I did six separate drafts for “Into the Vast”. And three of those were what I’d call “full” re-writes by which I mean cutting scenes, re-writing chapters, changing character’s actions dramatically, and in general wreaking havoc on the plot. The other three were more for copy-editing and cleaning up the text, though I did do some restructuring in those as well.
Who are your favourite authors / influences?
I have read many great books that no doubt have played a part in my formation as an author, but in terms of overall influence and just the admiration that I have for them, there are two authors that really stand above the rest and they are J.R.R. Tolkien and C.S. Lewis.
Of course, I love their books, but really it was some of their essays, in particular, “On Faerie Stories” by Tolkien, and “On Stories” by Lewis that really had the most impact on my trajectory as a writer. Before reading those, I had this love of story but I really couldn’t define it. It was rather vague in my mind and I wasn’t entirely sure what I was going for. These two great authors helped me see the path ahead more clearly and understand why story was so important to me as a writer.
Who would play your characters in a movie?
Hmm, I suppose most authors do imagine what their book would look like up on the big screen. I actually did some stage acting back in school and have seen my fair share of theatre over the years so I like to think I have some sort of an eye for this sort of thing, but in reality I’m sure the production companies don’t really seek an author’s input much when it comes to casting. All the same, it’s a fun question so I’ll take a stab at it.
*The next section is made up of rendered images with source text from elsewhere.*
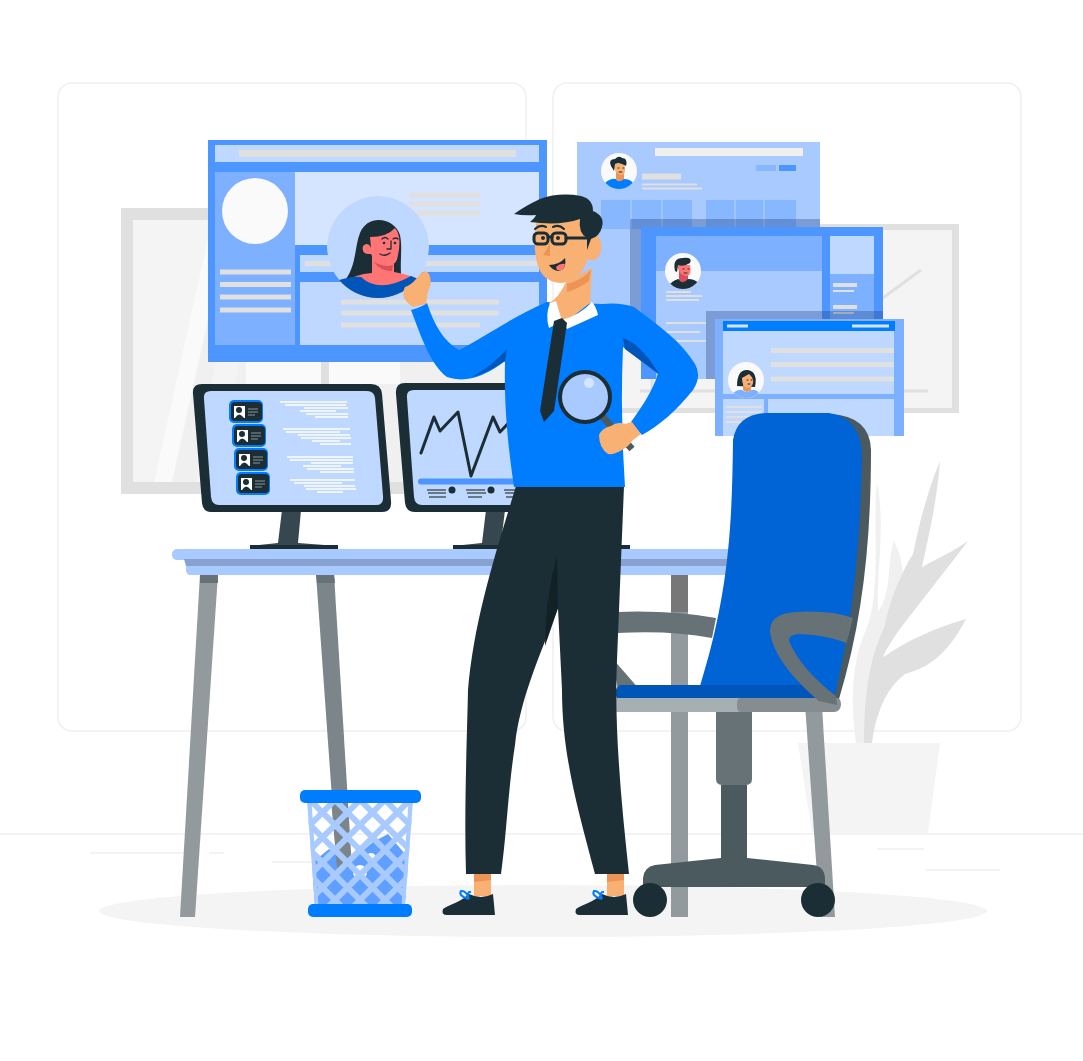
<!DOCTYPE html>
<html lang="en">
<head>
<meta charset="utf-8">
<title>Profile research at the office</title>
<style>
:root{--blue:#007cff;--navy:#0056b8;--chair:#0063d6;--mid:#4d96ff;--sky:#7db0ff;--soft:#a8caff;--pale:#bfd8ff;--mist:#d6e5ff;--ink:#1c2e35;--steel:#4b5a5f;--grey:#667276;--silver:#929a9d;--line:#e0e0e0;--fog:#f4f4f4;--skin:#f8b073;--shade:#eb9455;--rose:#ff7474}
*{margin:0}
html,body{width:1083px;height:1061px;overflow:hidden;background:#fff}
svg{display:block}
.blue{fill:var(--blue)}.navy{fill:var(--navy)}.chair{fill:var(--chair)}.mid{fill:var(--mid)}.sky{fill:var(--sky)}.soft{fill:var(--soft)}.pale{fill:var(--pale)}.mist{fill:var(--mist)}.ink{fill:var(--ink)}.steel{fill:var(--steel)}.grey{fill:var(--grey)}.silver{fill:var(--silver)}.line{fill:var(--line)}.fog{fill:var(--fog)}.skin{fill:var(--skin)}.shade{fill:var(--shade)}.rose{fill:var(--rose)}.white{fill:#fafafa}
.stroke{fill:none;stroke:var(--ink);stroke-linecap:round;stroke-linejoin:round}
.shadow{fill:#1c3b7a;opacity:.32}
.rule{fill:none;stroke:var(--line)}
</style>
</head>
<body>
<svg width="1083" height="1061" viewBox="0 0 1083 1061" role="img" aria-label="A man with a magnifying glass studies online profiles in an office">
<defs>
<clipPath id="portrait-clip"><circle cx="378" cy="247" r="51"/></clipPath>
<clipPath id="small-clip"><circle r="18"/></clipPath>
<clipPath id="basket-clip"><path d="M307 801H413L405 906H315Z"/></clipPath>
<g id="id-card">
<rect x="-2" y="-2" width="34" height="23" rx="5" class="blue"/>
<rect width="31" height="19" rx="4" class="ink"/>
<rect x="3" y="4" width="11" height="12" fill="#fff"/>
<circle cx="8" cy="8" r="3" class="ink"/><path d="M4 16q4-7 9 0z" class="ink"/>
<path d="M17 7h10M17 10h10M17 13h7" stroke="#8b9599"/>
</g>
<g id="shoe">
<path d="M474 873H491V896H474Z" class="skin"/><path d="M474 873h17v7l-17 2z" class="shade"/>
<path d="M443 909C450 904 461 902 469 894Q481 900 493 894L495 915H447Q441 915 443 909Z" class="ink"/>
<path d="M469 899q-11-3-8-8q5-1 8 8q-3-8 2-7" fill="none" stroke="#007cff" stroke-width="2"/>
</g>
</defs>

<g id="room">
<g fill="none" stroke="#f0f0f0" stroke-width="1.5">
<rect x="58" y="83" width="468" height="648" rx="14"/><rect x="553" y="83" width="468" height="648" rx="14"/>
<path d="M0 834H1083M90 853H196M209 853H224M272 862H381M877 849H924M925 870H1000"/>
</g>
<ellipse cx="543" cy="911" rx="444" ry="26" class="fog"/>
<path d="M121 208H520V494H121Z" class="line"/><path d="M133 220H510V482H133Z" fill="#f0f0f0"/>
<path d="M133 220H212L154 482H133ZM215 362H240L212 482H196Z" class="fog"/><path d="M212 220H230L172 482H154ZM246 362H400V384H246Z" fill="#fafafa"/>
<path d="M325 362V384" class="rule" stroke-width="8"/>
<path d="M600 224H959V413H600Z" class="line"/><path d="M610 230H952V408H610Z" class="fog"/>
<path d="M880 300L921 270M640 391H928M652 360V390" class="rule" stroke-width="3"/>
</g>

<g id="plant">
<path d="M856 744C850 700 852 660 866 630C882 590 872 530 877 482C886 530 876 570 878 612C893 590 886 565 894 541C908 570 902 590 899 611C890 650 870 670 870 744Z" fill="#f0f0f0"/>
<path d="M864 744C864 700 868 661 884 628C890 600 900 575 913 554C920 520 928 490 940 461C937 500 930 530 922 567C935 560 952 552 968 541C946 570 924 597 903 625C893 638 886 650 882 658C908 640 935 628 966 619C948 654 928 668 905 674C884 690 875 718 872 744Z" class="line"/>
<path d="M798 743H940L928 833H812Z" class="fog"/>
</g>

<g id="profile-page">
<path d="M208 140H547V362H208Z" class="mid"/>
<path d="M215 145H539V162H215Z" class="pale"/><path d="M239 150H516V157H239Z" class="line"/>
<path d="M215 172H295V345H215Z" class="sky"/><path d="M295 172H539V245H295Z" class="mist"/>
<path d="M300 255H539V272H300Z" class="pale"/><path d="M300 282H539V345H300Z" class="pale"/>
<path d="M295 245H300V345H295Z" class="mid"/><path d="M305 261H539V266H305Z" class="line"/>
<circle cx="255" cy="211" r="33" class="white"/>
<path d="M220 272H291M220 284.500H291M220 297H291M220 310H291M409 195H480M409 204H480M409 213H480M341 302H499M341 313H499M341 325H480" class="rule" stroke-width="5"/>
<g id="portrait" clip-path="url(#portrait-clip)">
<circle cx="378" cy="247" r="51" class="pale"/>
<path d="M342 284C357 268 354 248 360 233C368 213 395 218 400 235C403 249 399 263 402 284Z" class="ink"/>
<path d="M340 284Q355 274 372 273V253L394 264V272Q412 275 424 282L410 310H350Z" class="rose"/>
<path d="M374 262Q383 267 393 265L392 271Q380 271 374 262Z" fill="#d94f5b"/>
<path d="M370 237Q387 237 395 228Q402 236 398 255Q397 266 387 266Q375 264 371 254Q361 255 363 246Q368 241 371 248Z" class="rose"/>
<path d="M382 239q3-3 6 0M393 239q3-2 5 0M391 241v8h-4M380 254q5 3 10-1" class="stroke" stroke-width="1.300"/>
<circle cx="384" cy="243" r="1.300" class="ink"/><circle cx="395" cy="243" r="1.300" class="ink"/>
<path d="M325 285Q349 275 361 277Q379 294 411 276L430 284V302H325Z" class="navy"/>
</g>
</g>

<g id="account-page">
<path d="M577 142H820V330H577Z" class="soft"/><path d="M655 148H803V156H655Z" fill="#f0f0f0"/>
<path d="M756 165H776V171H756Z" class="sky" opacity=".7"/><path d="M779 165H796V171H779Z" class="mid"/>
<path d="M601 200H692V229H601ZM706 200H796V229H706Z" class="sky" opacity=".75"/>
<path d="M631 200V229M662 200V229M735 200V229M764 200V229" stroke="#a8caff" stroke-width="1.500"/>
<path d="M642 176.500H681" class="rule" stroke-width="6"/><path d="M642 184.500H697M642 188.500H702" class="rule" stroke-width="2"/>
<g transform="translate(619 171)"><circle r="18" class="white"/><g clip-path="url(#small-clip)">
<path d="M-14 12Q-8 7-3 8V-1L5 4V8Q11 8 14 12L8 19H-8Z" class="blue"/><path d="M-3 9V0H5V8Q1 12-3 9Z" class="shade"/><path d="M-6-7H5Q8 2 3 4Q-4 4-6-7Z" class="skin"/><path d="M-8-5Q-11-12-4-12Q0-16 3-13Q9-13 7-5Q1-9-4-7L-5 0Z" class="ink"/><path d="M-1-3h1M4-3h1M0 1h3" class="stroke"/></g></g>
</g>

<g id="network-page">
<path d="M630 219H820V227H641V330H630Z" class="shadow"/>
<path d="M641 227H883V379H641Z" class="mid"/><path d="M656 236H822V271H656Z" class="sky"/><path d="M656 271H822V379H656Z" class="soft"/><path d="M830 236H874V274H830Z" class="pale"/><path d="M830 274H874V330H830Z" class="sky"/>
<path d="M833 285H857M833 307H857" class="rule" stroke-width="4"/><path d="M833 291H854M833 313H854M666 292H691M666 296H702M666 300H699M666 323H706M666 332H700M666 341H706" class="rule" stroke-width="2"/>
<g transform="translate(683 271)"><circle r="18" class="white"/><g clip-path="url(#small-clip)">
<path d="M-13 13Q-8 8-3 8H5Q12 8 15 12L9 20H-9Z" class="ink"/><path d="M-4 9V-1H5V8Q0 14-4 9Z" fill="#d94f5b"/><path d="M-6-6H7Q9 4 4 5Q-4 5-6-6Z" class="rose"/><path d="M-8 0Q-11-13 0-13Q10-14 7-8Q1-4-5-6L-6 1Z" class="ink"/><path d="M0-2h1M5-2h1M1 2h3" class="stroke"/></g></g>
</g>

<g id="contact-page">
<path d="M706 311H883V319H715V379H706Z" class="shadow"/>
<path d="M715 319H904V436H715Z" class="sky"/><path d="M723 321H895V331H723Z" class="blue"/><path d="M727 326H748M852 326H889" stroke="#d6e5ff" stroke-width="3"/>
<path d="M723 331H894V394H723Z" class="pale"/><path d="M723 399H764V436H723ZM768 399H894V436H768Z" class="pale"/>
<path d="M771 350.500H894M771 364.500H894M771 379H894" class="rule" stroke-width="5"/><path d="M726 407H762M726 412H762M726 417H762M726 422H757" class="rule" stroke-width="2"/>
<g transform="translate(746 380)"><circle r="18" class="white"/><g clip-path="url(#small-clip)">
<path d="M-9 6Q-9-11 2-10Q12-8 9 7Z" class="ink"/><path d="M-3 10V-3H5V10Q1 14-3 10Z" class="shade"/><path d="M-4-2L3-6Q8-2 7 3Q6 8 1 8Q-4 6-4-2Z" class="skin"/><path d="M-13 13Q-8 9-4 10Q1 14 5 10Q10 9 13 13L8 20H-8Z" class="sky"/><path d="M1 0h1M5 0h1M2 4h2" class="stroke"/></g></g>
</g>

<g id="desk">
<path d="M671 570H688V917H671Z" class="silver"/><path d="M671 574H688V612H671Z" fill="#777"/>
<path d="M804 690H821L835 917H820Z" class="silver"/>
<path d="M316 574H334L352 868H337Z" fill="#7c868a"/><path d="M316 574H334L335 583H317Z" class="grey"/>
<path d="M200 574H218L195 917H180Z" class="silver"/><path d="M200 574H218V583H200Z" class="grey"/>
<path d="M178 549H740V560H178Q172 560 172 554.500Q172 549 178 549Z" class="soft"/><path d="M186 559H740V575H191Q186 575 186 570Z" class="soft"/><path d="M184 559H740V566H186Z" fill="#87a2d1"/>
</g>

<g id="contacts-monitor">
<path d="M282 510H301L298 543L338 546V549H250V546L278 543Z" fill="#37474f"/><path d="M250 545H338V549H250Z" class="ink"/>
<path d="M202 384H371Q381 384 382 394L391 501Q392 512 382 512H211Q203 512 202 503L193 394Q192 384 202 384Z" class="ink"/>
<path d="M211 391H367Q374 391 375 398L383 496Q384 505 376 505H219Q212 505 211 497L204 399Q203 391 211 391Z" class="pale"/>
<use href="#id-card" x="231" y="402"/><use href="#id-card" x="234" y="426"/><use href="#id-card" x="236" y="450"/><use href="#id-card" x="238" y="474"/>
<path d="M280 402H347M285 405H346M304 408H348M300 411H336M306 414H348M315 417H348M283 429H350M286 432H340M298 435H350M301 438H351M312 441H340M320 444H351M287 457H353M290 460H353M311 463H353M303 466H341M307 469H354M320 472H354M290 480H355M294 483H342M304 486H355M306 489H356M317 492H343" stroke="#fff" stroke-width="1.500"/>
</g>

<g id="chart-monitor">
<path d="M486 510H505L501 543L540 546H630V549H453V546L482 543Z" fill="#37474f"/><path d="M453 545H630V549H453Z" class="ink"/>
<path d="M405 383H560V512H415Q406 512 405 503L396 394Q395 383 405 383Z" class="ink"/>
<path d="M414 390H560V505H422Q415 505 414 497L407 398Q406 390 414 390Z" class="pale"/>
<path d="M421 453L434 417L440 431L458 412L471 476L493 417L500 432L519 412" class="stroke" stroke-width="3"/>
<path d="M421 481.500H550" stroke="#4d96ff" stroke-width="6" stroke-linecap="round"/>
<g class="ink"><circle cx="452" cy="490" r="3.500"/><circle cx="491" cy="490" r="3.500"/></g>
<path d="M427 490H446M428 493H446M429 497H446M466 490H485M467 493H486M468 497H482M504 490H525M505 493H525M506 497H525" stroke="#4b5a5f" stroke-width="1.500"/>
</g>

<g id="office-chair">
<path d="M617 612Q670 610 716 618L712 638Q670 630 617 633Z" class="grey"/>
<path d="M612 658L640 690H618Z" class="grey"/>
<path d="M830 414Q870 416 871 450C871 540 863 620 839 699L826 698L845 430Z" class="steel"/>
<path d="M765 413H829Q861 418 862 455C860 550 853 620 834 699L700 686C730 590 732 520 733 440Q737 415 765 413Z" class="chair"/>
<path d="M620 685H800Q822 685 834 699H617Q613 689 620 685Z" class="navy"/>
<path d="M612 698H740V712H612Z" fill="#a6afb2"/><path d="M740 698H837Q841 698 841 705Q840 712 834 712H740Q737 712 737 705Q737 698 740 698Z" fill="#858d90"/>
<path d="M837 705L819 701C794 680 773 655 770 632C770 618 780 613 797 612Q830 610 853 618L847 643Q826 635 800 634Q789 634 789 641C798 662 815 680 836 696Z" class="grey"/>
<path d="M854 616L846 645L856 628Z" class="steel"/>
<path d="M716 712H752V779Q752 785 745 785H723Q716 785 716 779Z" class="grey"/><path d="M721 785H747V858L813 865Q824 866 825 878V887H643V878Q644 867 655 865L721 858Z" class="steel"/>
<circle cx="650" cy="900" r="17" class="ink"/><circle cx="818" cy="900" r="17" class="ink"/>
</g>

<g id="waste-basket">
<g clip-path="url(#basket-clip)">
<path d="M313 862L329 849L344 859L359 854L373 842L388 834L405 854V908H313Z" fill="#5e9fff"/>
<path d="M331 800H336L352 868H337Z" fill="#7c868a"/>
<circle cx="360" cy="872" r="7" fill="#fff"/><circle cx="371" cy="858" r="5" fill="#fff"/>
<path d="M260 800L370 910M285 800L395 910M310 800L420 910M335 800L445 910M360 800L470 910M385 800L495 910M235 800L345 910M335 800L225 910M360 800L250 910M385 800L275 910M410 800L300 910M435 800L325 910M460 800L350 910M485 800L375 910" stroke="#a8caff" stroke-width="6"/>
<path d="M309 801L316 906M411 801L404 906" stroke="#a8caff" stroke-width="5"/>
</g>
<rect x="300" y="790" width="121" height="13" rx="5" class="blue"/><rect x="308" y="904" width="104" height="13" rx="5" class="blue"/>
</g>

<g id="researcher">
<use href="#shoe"/><use href="#shoe" x="133"/>
<path d="M516 486H624L617 660C614 725 621 800 629 874H595C578 810 562 755 562 690L558 608C538 660 520 700 515 745C508 790 507 830 501 874H466C464 810 467 740 468 690C474 620 495 555 516 486Z" class="ink"/>
<path d="M557 556L558 608L545 646Q545 598 557 556Z" fill="#122126"/>
<path d="M413 307Q399 298 405 287Q410 286 417 278Q425 267 429 274Q433 283 428 291L426 304Z" class="skin"/>
<path d="M411 310Q422 307 427 303C434 324 443 341 459 350C485 337 510 318 547 302L602 304Q620 302 634 307C658 325 681 341 695 364Q702 376 693 390C677 410 659 426 642 435Q635 428 631 422C644 404 652 391 658 374L623 347Q620 418 625 487H514C507 440 504 400 505 361Q473 386 447 377C430 364 421 336 411 310Z" class="blue"/>
<path d="M507 349L505 361Q487 373 472 377Q492 366 507 349ZM623 338Q641 344 659 374L625 349Z" class="navy"/>
<path d="M549 303Q558 299 566 282L592 268L590 303L563 324Z" class="skin"/><path d="M567 284Q582 280 591 270L589 281Q578 289 567 292Z" class="shade"/>
<path d="M556 301L562 321L549 328Q545 315 550 303ZM592 302Q596 306 598 315L567 329L562 320Q580 315 592 302Z" fill="#fff"/>
<path d="M554 321L562 318L567 323L554 411L544 422L540 411Z" class="ink"/>
<path d="M537 219Q558 212 588 222L592 235Q603 235 601 251Q597 264 588 259Q580 281 561 283Q542 282 537 263Q532 241 537 219Z" class="skin"/>
<path d="M514 214Q525 206 540 199Q559 192 581 196Q593 199 593 211Q605 216 602 227Q600 236 591 239L587 250V238Q578 233 580 219Q560 226 530 222Q535 218 536 215Q524 216 514 214Z" class="ink"/>
<path d="M550 243Q546 251 543 255L550 256Z" class="shade"/>
<g class="stroke" stroke-width="3"><rect x="534" y="233" width="14" height="11" rx="4"/><rect x="552" y="233" width="14" height="11" rx="4"/><path d="M548 237H552M566 238H587"/></g>
<path d="M535 229q5-5 11-2M553 227q6-3 11 2" class="stroke" stroke-width="2"/><circle cx="543" cy="238" r="2" class="ink"/><circle cx="558" cy="238" r="2" class="ink"/>
<path d="M549 265Q559 265 565 258Q567 270 558 271Q552 270 549 265Z" class="ink"/><path d="M556 267Q560 263 565 264Q564 272 557 270Z" class="rose"/>
</g>

<g id="magnifying-glass">
<path d="M601 415L632 449" stroke="#4b5a5f" stroke-width="7"/>
<circle cx="585" cy="397" r="25" fill="#a8caff" stroke="#1c2e35" stroke-width="4"/><circle cx="589" cy="383" r="5" class="mist"/>
<path d="M599 435Q602 428 611 426Q617 421 625 424L632 422L641 434L633 440Q629 446 622 450Q614 455 608 454Q599 448 599 435Z" class="skin"/>
</g>
</svg>
</body>
</html>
I think for Will, there is an actor named Eduardo Verastegui who is more well known in the Hispanic world, though he was recently in the film “For Greater Glory” which was released in the states. I really think he has that sort of intense look to him that I imagine Will would have.
For Gavin, who in some ways is a bit conflicted and sort of struggling with his past, I think Richard Armitage might work. He played a very intense Thorin Oakenshield in “The Hobbit” and again, he sort of just looks the way I pictured Gavin would look.
Senya, though she only appears in one section of the book, is a very important character and I would want someone who could appear both tender and strong to play her role. I think Lynn Collins, who was in “John Carter”, would be able to pull that off.
The main character, Adan, would be the hardest for me to cast because he’s sort of this ‘everyman’ in my mind so he literally could be anyone. I think, though, that Drew Fuller who did a great job in the film “The Ultimate Gift” of portraying this sort of vulnerable, uncertain person who eventually grows into a strong character might do the trick.
Well, I think that covers the main characters. Great questions all around, and thanks so much for interviewing me on your site!
And here are the links to the where the two stories can be bought/downloaded:
The Artificer’s Apprentice: